[Stored data]
══════════
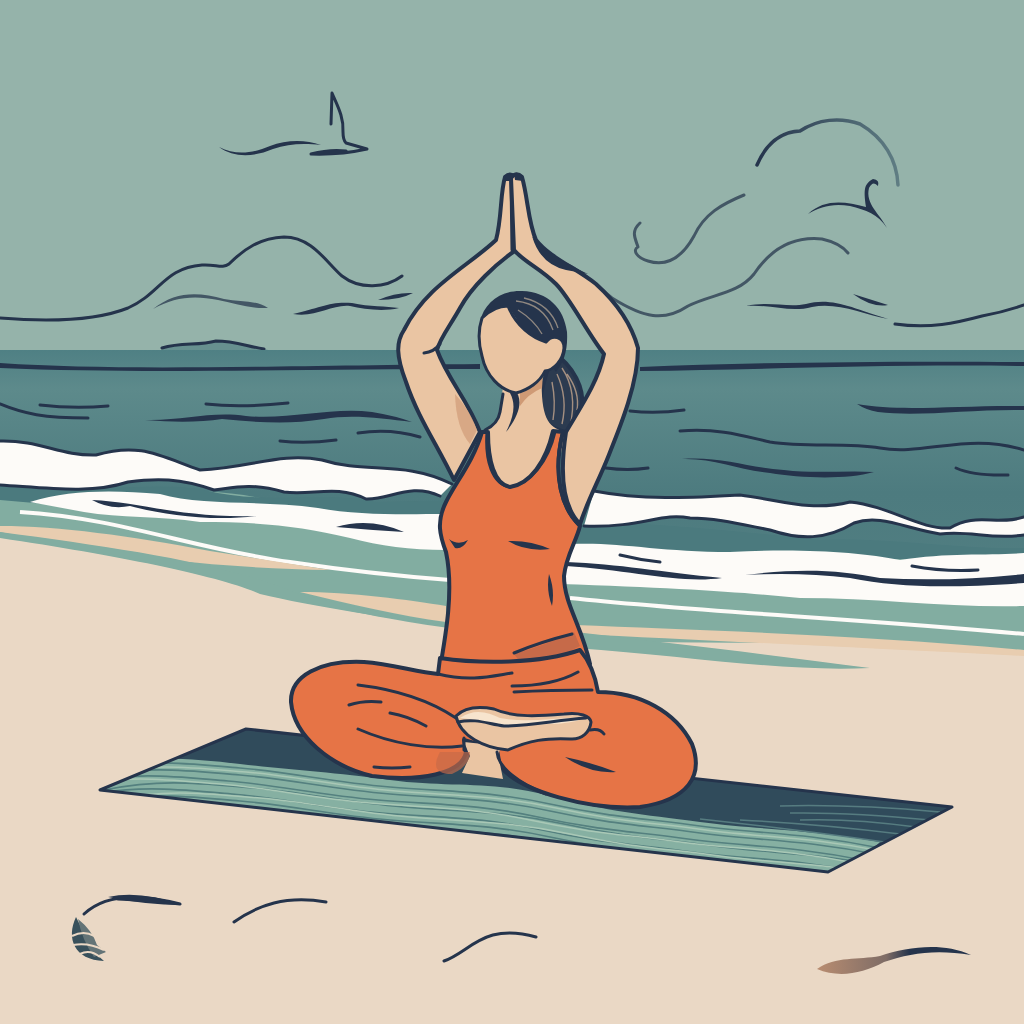
<!DOCTYPE html>
<html lang="en">
<head>
<meta charset="utf-8">
<title>Yoga on the beach</title>
<style>
:root{--sky:#95b3aa;--sea:#558385;--sea-deep:#4b7a7e;--shallow:#82ada1;--foam:#fdfbf8;--sand:#ead8c5;--wet-sand:#e8cdb0;--ink:#25344c;--skin:#eac5a3;--skin-shade:#cf9a75;--orange:#e67446;--orange-shade:#c66a49;--mat:#304b5b;--mat-light:#86b0a2}
html,body{margin:0;height:100%;overflow:hidden;background:var(--sand)}
svg{display:block;width:1024px;height:1024px}
.line{fill:none;stroke:var(--ink);stroke-width:3;stroke-linecap:round;stroke-linejoin:round}
.outline{stroke:var(--ink);stroke-width:4;stroke-linecap:round;stroke-linejoin:round}
.ink{fill:var(--ink)}
.skin{fill:var(--skin)}
.orange{fill:var(--orange)}
.foam{fill:var(--foam)}
.shallow{fill:var(--shallow)}
.faint{opacity:.72}
</style>
</head>
<body>
<svg viewBox="0 0 1024 1024" role="img" aria-label="Woman in orange sitting cross-legged on a yoga mat by the sea, palms joined above her head">
<defs>
<linearGradient id="sea-depth" x1="0" y1="0" x2="0" y2="1"><stop offset="0" stop-color="#4f8084"/><stop offset=".15" stop-color="#5d8a8b"/><stop offset=".55" stop-color="#4d7b7f"/><stop offset="1" stop-color="#527f82"/></linearGradient>
<linearGradient id="quill" x1="0" y1="0" x2="1" y2="0"><stop offset="0" stop-color="#b98d71"/><stop offset=".45" stop-color="#7e6c66"/><stop offset=".6" stop-color="#25344c"/></linearGradient>
<linearGradient id="fade-right" x1="0" y1="0" x2="1" y2="0"><stop offset="0" stop-color="#25344c"/><stop offset="1" stop-color="#5f7d83"/></linearGradient>
<clipPath id="mat-shape"><polygon points="100,790 246,729 952,807 828,872"/></clipPath>
<path id="weave" d="M90 770C150 758 190 764 240 768S330 782 390 787S490 791 550 804S640 818 700 826S800 832 880 848"/>
</defs>

<g id="sky">
<rect width="1024" height="360" fill="var(--sky)"/>
<path fill="#67908f" d="M158 351C176 343 196 345 214 341C232 340 248 346 272 351Z"/>
<path class="line" stroke-width="2" d="M162 348C182 342 198 346 216 341C234 341 246 346 264 349"/>
</g>

<g id="sky-lines">
<path class="ink" d="M219 147C236 156 254 153 270 146C286 140 304 139 321 145C302 143 288 144 273 149C254 157 234 158 219 147Z"/>
<path class="line" d="M331 124L332 93C337 105 344 117 343 132Q343 140 346 143L367 149Q340 155 311 154Q330 149 346 151"/>
<path class="line" d="M0 318C50 322 98 320 128 308C160 294 164 268 202 265C216 264 222 269 229 264C244 249 260 238 284 237C312 237 326 262 342 276C360 290 386 288 402 276"/>
<path class="ink faint" d="M153 309C176 291 198 292 224 299C240 302 256 300 268 308C250 309 234 303 218 300C194 295 174 297 153 309Z"/>
<path class="ink" d="M293 314C320 308 330 301 352 303C370 307 386 306 399 308C382 312 364 309 350 306C332 304 316 318 293 314Z"/>
<path class="ink" d="M378 300Q396 292 413 293Q400 300 378 300Z"/>
<path fill="none" stroke="url(#fade-right)" stroke-width="3.5" stroke-linecap="round" d="M757 165C766 144 780 132 800 131C818 119 840 117 860 124C884 138 897 160 898 185"/>
<path class="ink" d="M808 214C824 199 844 201 866 207C864 192 863 184 873 179Q880 180 878 186Q873 180 869 188C865 204 880 214 887 228C878 214 866 210 850 206C832 203 820 207 808 214Z"/>
<path class="line faint" stroke-width="4" d="M640 223C630 232 636 240 638 247C632 250 637 258 648 261C670 268 684 254 694 236C704 214 722 204 744 195"/>
<path class="line faint" d="M560 262C580 268 594 284 612 298C644 318 664 322 688 306C712 294 738 294 754 274C770 250 792 236 822 239Q840 243 848 253"/>
<path class="ink" d="M746 306C770 301 788 308 806 304C832 297 852 308 888 319C862 314 838 302 812 307C790 313 770 304 746 306Z"/>
<path class="ink" d="M853 294L888 305Q872 308 853 294Z"/>
<path class="line" d="M895 324C930 329 956 323 982 316Q1004 312 1024 305"/>
</g>

<g id="sea">
<rect y="350" width="1024" height="260" fill="url(#sea-depth)"/>
<path class="ink" d="M0 363C120 371 260 366 480 364V369C300 369 140 374 0 368ZM640 367C760 362 900 361 1024 362V366C880 364 760 370 640 371Z"/>
<path class="line" stroke-width="2.5" d="M0 404C24 414 44 418 88 418M40 405Q74 409 108 406M206 404Q240 408 288 403M280 441Q306 444 336 440M358 433Q390 428 420 437M630 411Q656 414 684 410M606 468Q628 471 648 468"/>
<path class="ink" d="M145 420C184 421 210 411 246 416C290 420 330 407 372 412Q396 416 412 422C382 418 350 414 324 419C288 425 254 422 222 419Q190 424 145 420Z"/>
<path class="ink" d="M857 404C900 412 960 405 1024 406V410C970 409 920 417 878 412Q866 410 857 404Z"/>
<path class="line" stroke-width="2.5" d="M680 431C720 428 744 436 770 442C806 448 846 442 880 448C924 456 968 432 1024 450"/>
<path class="ink" d="M682 459C720 456 750 468 784 470C816 474 846 470 874 472C846 480 800 478 770 473C738 470 714 458 682 459Z"/>
<path class="line" stroke-width="2.5" d="M956 468Q974 476 1008 475"/>
</g>

<g id="shore">
<path class="shallow" d="M0 488C80 496 180 482 260 498C400 512 560 540 720 540C840 556 920 552 1024 552V668H0Z"/>
<path fill="var(--sea-deep)" d="M0 482C90 496 160 480 204 490C270 506 320 490 376 502L460 500V540L0 500ZM570 520C660 524 730 530 820 540C880 536 960 550 1024 548V562L570 552Z"/>
<path class="foam" d="M0 441C40 440 60 456 96 455C140 442 160 456 200 470C250 468 280 452 322 460C366 474 404 460 452 484L440 496C410 482 390 500 366 499C336 484 312 496 284 492C250 482 232 488 214 490C180 478 156 478 128 482C92 494 48 488 0 485Z"/>
<path class="line" stroke-width="4" d="M0 441C40 440 60 456 96 455C140 442 160 456 200 470C250 468 280 452 322 460C366 474 404 460 452 484"/>
<path class="line" d="M440 496C410 482 390 500 366 499C336 484 312 496 284 492C250 482 232 488 214 490C180 478 156 478 128 482C92 494 48 488 0 485"/>
<path class="foam" d="M594 491C640 500 690 498 740 495C780 500 810 512 850 502C890 506 920 530 950 528C976 512 996 526 1024 517V535C990 540 970 530 940 534C904 528 880 514 854 523C826 540 800 540 770 530C740 524 716 518 690 518C660 512 644 528 584 526Z"/>
<path class="line" stroke-width="4" d="M594 491C640 500 690 498 740 495C780 500 810 512 850 502C890 506 920 530 950 528C976 512 996 526 1024 517"/>
<path class="line" d="M1024 535C990 540 970 530 940 534C904 528 880 514 854 523C826 540 800 540 770 530C740 524 716 518 690 518C660 512 644 528 584 526"/>
<path class="foam" d="M30 502C70 490 110 490 160 494C200 506 260 500 318 508C360 516 410 514 446 514V550C410 550 380 546 350 538C300 526 260 522 200 522C160 516 120 518 84 512ZM572 544C620 542 660 552 730 552C800 548 860 552 900 560C950 552 990 556 1024 553V606C950 608 880 598 800 598C740 592 680 588 560 584Z"/>
<path fill="none" stroke="var(--foam)" stroke-width="4" d="M20 512C120 518 190 548 290 562Q370 574 450 580M570 598C700 612 850 618 1024 634"/>
<path class="ink" d="M92 500C140 502 180 518 256 516C210 522 160 514 130 506Q110 510 92 500ZM336 527Q370 517 404 532Q370 530 336 527ZM566 562C620 564 660 572 722 578C680 584 630 570 566 566ZM745 575C800 568 840 570 880 578Q950 582 1024 574V583C950 588 900 588 850 578Q800 572 745 575Z"/>
<path class="line" stroke-width="2" d="M620 555Q640 560 660 562M912 566Q944 572 978 570"/>
</g>

<g id="sand">
<path fill="var(--sand)" d="M0 536C70 548 140 558 200 572C240 584 270 598 318 604C390 620 430 626 480 632C640 652 820 634 1024 652V1024H0Z"/>
<path fill="var(--wet-sand)" d="M0 526C60 526 130 536 210 551L330 570C230 568 130 560 0 532ZM300 592C350 592 410 600 446 606V622C400 616 350 604 300 592ZM575 625C690 630 850 634 1024 650V656C860 648 700 640 575 634Z"/>
<path class="shallow" d="M0 532C120 548 230 564 300 594C350 606 390 614 446 626C400 620 310 606 260 594C220 576 120 556 0 538ZM575 632C680 644 780 656 870 668C780 672 690 656 575 648Z"/>
<path class="line" d="M84 914C104 895 138 893 180 904Q146 900 118 899"/>
<path class="ink" d="M108 897Q140 890 182 905Q146 905 108 897Z"/>
<g id="shell"><path fill="#38505b" d="M76 917C66 938 74 960 104 961C90 950 86 936 76 917Z"/><path fill="#647477" d="M78 919Q92 930 97 945L106 952L94 957Q82 940 78 919Z"/><path fill="none" stroke="var(--sand)" stroke-width="2" d="M72 936Q84 930 94 936M73 945Q88 942 104 950M80 954Q90 949 100 957"/></g>
<path class="line" stroke-width="2" d="M234 922C258 905 286 895 326 902M444 961C470 952 484 922 536 937"/>
<path fill="url(#quill)" d="M817 969C836 956 858 960 880 956C908 947 942 942 971 955C936 949 910 953 884 962C862 974 838 978 817 969Z"/>
</g>

<g id="mat">
<g clip-path="url(#mat-shape)">
<rect x="90" y="720" width="870" height="160" fill="var(--mat)"/>
<path fill="var(--mat-light)" d="M90 764C150 756 190 758 240 764S330 772 390 780S490 780 550 796S640 814 700 822S800 828 880 842L830 890L90 800Z"/>
<g fill="none" stroke="#54807f" stroke-width="1.6"><use href="#weave"/><use href="#weave" y="7"/><use href="#weave" x="-12" y="13"/><use href="#weave" x="14" y="20"/><use href="#weave" x="-8" y="26"/><use href="#weave" y="33"/><use href="#weave" x="9" y="40"/></g>
<g fill="none" stroke="#a9c8b6" stroke-width="1.5"><use href="#weave" x="6" y="4"/><use href="#weave" x="-20" y="16"/><use href="#weave" x="20" y="30"/></g>
<g fill="none" stroke="#567c80" stroke-width="1.5"><path d="M780 806Q850 804 940 812M790 813Q850 812 930 820M800 820Q850 818 916 827M740 820Q820 824 900 834M700 819Q800 830 884 842"/></g>
</g>
<polygon points="100,790 246,729 952,807 828,872" fill="none" class="outline" style="stroke-width:3"/>
</g>

<g id="figure">
<path id="ponytail" class="outline" fill="#2c3b50" d="M552 352C575 366 584 390 582 406C580 420 573 428 565 432C550 428 540 420 540 406C540 386 548 374 552 352Z"/>
<g fill="none" stroke="#a48f80" stroke-width="1.4"><path d="M562 368Q578 392 570 426M557 374Q568 398 562 424M552 382Q556 402 553 420M567 374Q580 392 577 410"/></g>
<path id="neck-and-chest" class="skin" d="M503 386L500 412C498 424 490 430 480 432L482 490L550 500L566 432C548 428 540 418 542 372Z"/>
<path class="line" d="M503 394L500 412Q498 424 485 430"/>
<path class="ink" d="M515 390C522 398 522 412 506 432C514 416 516 404 510 393Z"/>
<path fill="var(--skin-shade)" d="M520 390Q532 386 543 374L542 388Q528 394 520 406Z"/>
<g id="left-arm">
<path class="skin outline" d="M454 480C438 446 418 418 406 382C396 356 396 342 404 330C426 286 466 268 496 240C502 218 500 194 505 177Q510 172 515 177L516 250C496 264 472 286 460 308C450 326 440 338 437 350C448 380 468 400 480 432Z"/>
<path fill="var(--skin-shade)" opacity=".65" d="M455 394Q470 410 477 430L470 444Q456 428 455 394Z"/>
<path class="line" d="M424 353Q434 352 440 344"/>
</g>
<g id="right-arm">
<path class="skin outline" d="M511 178Q516 171 522 177C528 198 528 222 536 240C550 258 576 268 596 284C618 304 632 326 638 348C638 386 618 432 606 462C596 486 588 500 580 524C566 510 558 484 566 432C580 408 598 382 604 354C588 334 570 298 556 284C540 268 524 262 514 250Z"/>
<path class="ink" d="M532 236C544 254 564 262 588 274L566 270Q540 264 532 236Z"/>
</g>
<path class="ink" d="M505 176L513 174V181H506ZM514 174H521L523 181L515 180Z"/>
<path class="line" stroke-width="4" d="M511 180L512 250"/>

<g id="head">
<path class="ink" d="M480 322C484 302 502 290 522 291C548 292 564 308 567 332C568 350 564 362 556 372L530 340L508 306Z"/>
<path class="skin outline" style="stroke-width:3" d="M482 318C490 310 500 306 508 306C516 326 532 338 546 342C552 334 564 336 564 348C563 360 554 370 545 371C540 382 528 390 516 393C500 390 486 376 482 356C478 342 478 330 482 318Z"/>
<path fill="none" stroke="#8f8780" stroke-width="1.3" d="M516 301Q544 304 553 330M524 298Q550 304 558 328M518 310Q534 320 542 334"/>
</g>

<g id="tank-top">
<path class="orange outline" d="M482 432C474 460 456 482 446 502C436 522 440 536 446 552C454 590 446 634 439 674L590 664C582 626 564 604 564 576C566 556 576 542 580 526C562 508 552 476 563 432L553 431C546 462 530 484 510 487C494 484 488 460 488 432Z"/>
<path class="line" stroke-width="5" d="M487 432C485 460 492 484 510 487C530 484 548 462 555 432M562 434C552 476 562 510 579 525"/>
<path class="ink" d="M449 539Q458 546 468 540Q462 550 455 548ZM508 541Q530 540 550 549Q526 552 508 541ZM549 574Q555 590 552 606Q546 590 549 574Z"/>
<path fill="var(--orange-shade)" d="M514 654Q548 644 574 632L580 646Q552 662 520 662Z"/>
<path class="line" d="M514 653Q540 642 572 634"/>
</g>

<g id="trousers">
<path class="orange outline" d="M440 658C480 664 540 664 580 650C592 664 596 680 598 692C640 692 676 712 692 744C704 776 688 800 640 807C590 810 520 792 500 766L497 750L464 740L466 752C462 774 420 782 372 776C330 766 294 736 291 702C290 676 320 660 364 662C392 664 416 672 438 674Z"/>
<path class="skin" d="M464 742L502 746L498 754L503 779L462 773L470 756Z"/>
<path fill="var(--orange-shade)" opacity=".65" d="M440 752H470Q470 766 452 774Q428 774 440 752Z"/>
<path class="line" stroke-width="4" d="M438 674C470 682 492 676 512 673M464 738V750M497 752C498 768 520 784 546 794"/>
<path class="line" d="M358 685C400 690 432 702 456 718M358 729C392 744 430 750 462 746M349 705Q364 700 381 702M390 713Q408 716 426 726M374 767Q392 769 410 767M512 686C540 686 560 682 578 672M514 692Q550 690 592 690M590 730Q600 728 604 734"/>
<path class="ink" d="M565 757Q590 762 616 772Q590 774 565 757Z"/>
</g>

<g id="foot">
<path class="skin outline" style="stroke-width:3" d="M456 716C464 708 478 706 494 709C514 718 540 716 564 714C580 712 590 716 591 722C590 732 582 740 570 739C546 738 530 740 508 750C484 748 460 736 456 716Z"/>
<path fill="#f7e4cd" d="M460 718C474 708 488 712 500 718C530 724 560 716 586 718Q570 724 548 724Q524 726 502 726Q484 720 460 718Z"/>
<path class="line" stroke-width="2" d="M458 722C476 718 488 724 504 726C532 726 556 720 586 718"/>
</g>
</g>
</svg>
</body>
</html>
══════════
## What you have to do
What you give back should be exactly the lines of the entries above from the one containing "757Q590 762 616" to the end, and nothing more.

## Output of the task
<path class="ink" d="M565 757Q590 762 616 772Q590 774 565 757Z"/>
</g>

<g id="foot">
<path class="skin outline" style="stroke-width:3" d="M456 716C464 708 478 706 494 709C514 718 540 716 564 714C580 712 590 716 591 722C590 732 582 740 570 739C546 738 530 740 508 750C484 748 460 736 456 716Z"/>
<path fill="#f7e4cd" d="M460 718C474 708 488 712 500 718C530 724 560 716 586 718Q570 724 548 724Q524 726 502 726Q484 720 460 718Z"/>
<path class="line" stroke-width="2" d="M458 722C476 718 488 724 504 726C532 726 556 720 586 718"/>
</g>
</g>
</svg>
</body>
</html>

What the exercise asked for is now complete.